The Leftovers “No Room at the Inn” Review

The first season of The Leftovers had an episode devoted to Matt Jamison titled, “Two Boats and a Helicopter.” It wound up being one of my favorites, being both really eerie and tense as hell. The mix of religion, desperation, gambling, poor choices, and strange symbols really made it stand out, and it turned Matt Jamison into a very complicated character. He was always in the background up until that point, and he pretty much stayed there after his hour in the limelight, but that’s okay. He only needed his one moment for us to really understand what he was about and why he did the things he did as the season progressed.

Well, season two has its own Matt Jamison episode, and while I’m glad it exists, it’s not near as good as the one that came before it.

We start off with a heartbreaking sequence of Matt living his life with Mary and how difficult it really is. But more than that, it shows how desperate and hopeful Matt is to see his wife return to him. He’s been doing the exact same routine every day since they arrived in Miracle, hoping there was something to it that sparked her back to life. The music soars, the tension rises, and…nothing. She’s still stuck, and like I said about the last episode, I really don’t think she ever truly woke up. There are no miracles in Miracle, and the desperate are capable of mistaking dreams for reality.

Problems arise when we find out that Mary is actually pregnant. When she woke up, Matt stayed up all night with her, and that included every definition of that phrase. The problem is, no one believes him, and in her current state, Mary isn’t allowed to consent. If there truly are no miracles in Miracle, then Matt committed rape.

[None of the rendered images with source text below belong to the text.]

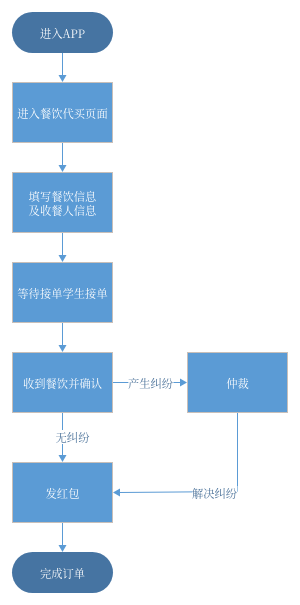
<!DOCTYPE html>
<html lang="zh-CN">
<head>
<meta charset="utf-8">
<title>餐饮代买流程图</title>
<style>
:root {
  --paper: #ffffff;
  --step: #5b9bd5;
  --step-border: #c8bfb9;
  --terminal: #4674a2;
  --line: #5b9bd5;
  --label: #4a7199;
  --on-fill: #ffffff;
}
* { box-sizing: border-box; }
html, body { margin: 0; overflow: hidden; background: var(--paper); }
.flowchart {
  position: relative;
  width: 300px;
  height: 605px;
  overflow: hidden;
  background: var(--paper);
  font: 11.3px/14px "Noto Serif CJK SC", "Noto Serif", serif;
}
.connectors { position: absolute; left: 0; top: 0; }
.connectors .wire { fill: none; stroke: var(--line); stroke-width: 1; }
.connectors .head { fill: var(--line); }
.node {
  position: absolute;
  left: 12px;
  width: 101px;
  display: flex;
  align-items: center;
  justify-content: center;
  text-align: center;
  white-space: nowrap;
  color: var(--on-fill);
}
.step { height: 61px; background: var(--step); border: 1px solid var(--step-border); }
.terminal { height: 41px; background: var(--terminal); border-radius: 21px; }
.start { top: 12px; }
.open-page { top: 82px; }
.fill-info { top: 172px; }
.wait { top: 262px; }
.confirm { top: 352px; }
.arbitration { top: 352px; left: 187px; }
.red-packet { top: 462px; }
.finish { top: 552px; }
.branch {
  position: absolute;
  transform: translate(-50%, -50%);
  background: var(--paper);
  color: var(--label);
  white-space: nowrap;
}
.dispute { left: 150.5px; top: 383px; }
.no-dispute { left: 72.5px; top: 437px; }
.resolved { left: 214.5px; top: 493px; }
</style>
</head>
<body>
<main class="flowchart">
  <svg class="connectors" width="300" height="605" viewBox="0 0 300 605" aria-hidden="true">
    <defs>
      <path id="arrowhead" class="head" d="M0 0L-4 -7H4Z"/>
    </defs>
    <path class="wire" d="M62.5 53V76M62.5 143V166M62.5 233V256M62.5 323V346M62.5 413V456M62.5 523V546"/>
    <path class="wire" d="M113 382.5H181M237.5 413V491.5L119 492.5"/>
    <use href="#arrowhead" x="62.5" y="82"/>
    <use href="#arrowhead" x="62.5" y="172"/>
    <use href="#arrowhead" x="62.5" y="262"/>
    <use href="#arrowhead" x="62.5" y="352"/>
    <use href="#arrowhead" x="62.5" y="462"/>
    <use href="#arrowhead" x="62.5" y="552"/>
    <use href="#arrowhead" transform="translate(187 382.5) rotate(-90)"/>
    <use href="#arrowhead" transform="translate(113 492.5) rotate(90)"/>
  </svg>

  <div class="node terminal start">进入APP</div>
  <div class="node step open-page">进入餐饮代买页面</div>
  <div class="node step fill-info">填写餐饮信息<br>及收餐人信息</div>
  <div class="node step wait">等待接单学生接单</div>
  <div class="node step confirm">收到餐饮并确认</div>
  <div class="node step arbitration">仲裁</div>
  <div class="node step red-packet">发红包</div>
  <div class="node terminal finish">完成订单</div>

  <span class="branch dispute">产生纠纷</span>
  <span class="branch no-dispute">无纠纷</span>
  <span class="branch resolved">解决纠纷</span>
</main>
</body>
</html>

That’s some heavy stuff, and we contemplate it for a little while until Matt pulls over to help someone stranded on the edge of the road. I can’t tell if I hate the cliche of, “don’t help strangers; nothing good comes from it” as a storytelling tool or the appreciate the realism of it. Regardless, nothing good comes from it, and Matt is beaten with a wrench and his wristband is stolen. Things get worse when, in his concussed stage, Mary tells Matt to hurry up; if she doesn’t get to Miracle soon, she’ll lose the baby!

Here’s where the episode starts to unravel. With their wristbands gone, Matt and Mary can’t get back into Miracle; however, Matt is practically a public figure since he lives at and works with the local church. Had he thought calmly on the matter, and had he asked for help from the right people, he and Mary would have been back home in a few hours. Instead, he phones Nora who cannot help, who asks Kevin who cannot help, who gets John Murphy who can help. However, it’s long been established that John isn’t a good man, and he goes through Mary’s documents and finds evidence that she’s pregnant.

John was the one who firmly stated that there are no miracles in Miracle, and while the conversation he has with Matt isn’t quite as predictable as it sounds, the outcome is the same: You aren’t getting back in.

Instead of phoning anyone else, Matt and Mary head off to sneak in, and the episode devolves into a scavenger hunt of sorts. The good news is, we finally get to see what it’s really like in the camps outside of Miracle, and the better news is they’re strange as hell. There’s a mix of hippy nonsense, religious zealotry, mob mentality, and some other, unsettling factor I’m not sure I have figured out yet. Underneath it all is, of course, desperation, which is the big theme of this season.

I both liked the sequence and didn’t. On the one hand, I enjoyed the camp and the people therein, on the other, I hated how stupid Matt seemed to be acting. It’s hard to believe that as a figurehead in the church, none of the guards recognized him and allowed him entrance. It’s also hard to believe that he didn’t namedrop the Reverend of his church right off the bat, since that guy would certainly be well known on a place as religious as Miracle.

It is never fun when an episode progresses because a character isn’t acting at his best.

And unlike the ending to “Two Boats and a Helicopter,” which I thought was wonderful, I found the ending to “No Room at the Inn” a little strange. Thematically it worked, but once again, as far as characters go, it just left a lot to be desired. I like Matt, I still like Matt, but dang, I do expect better from him.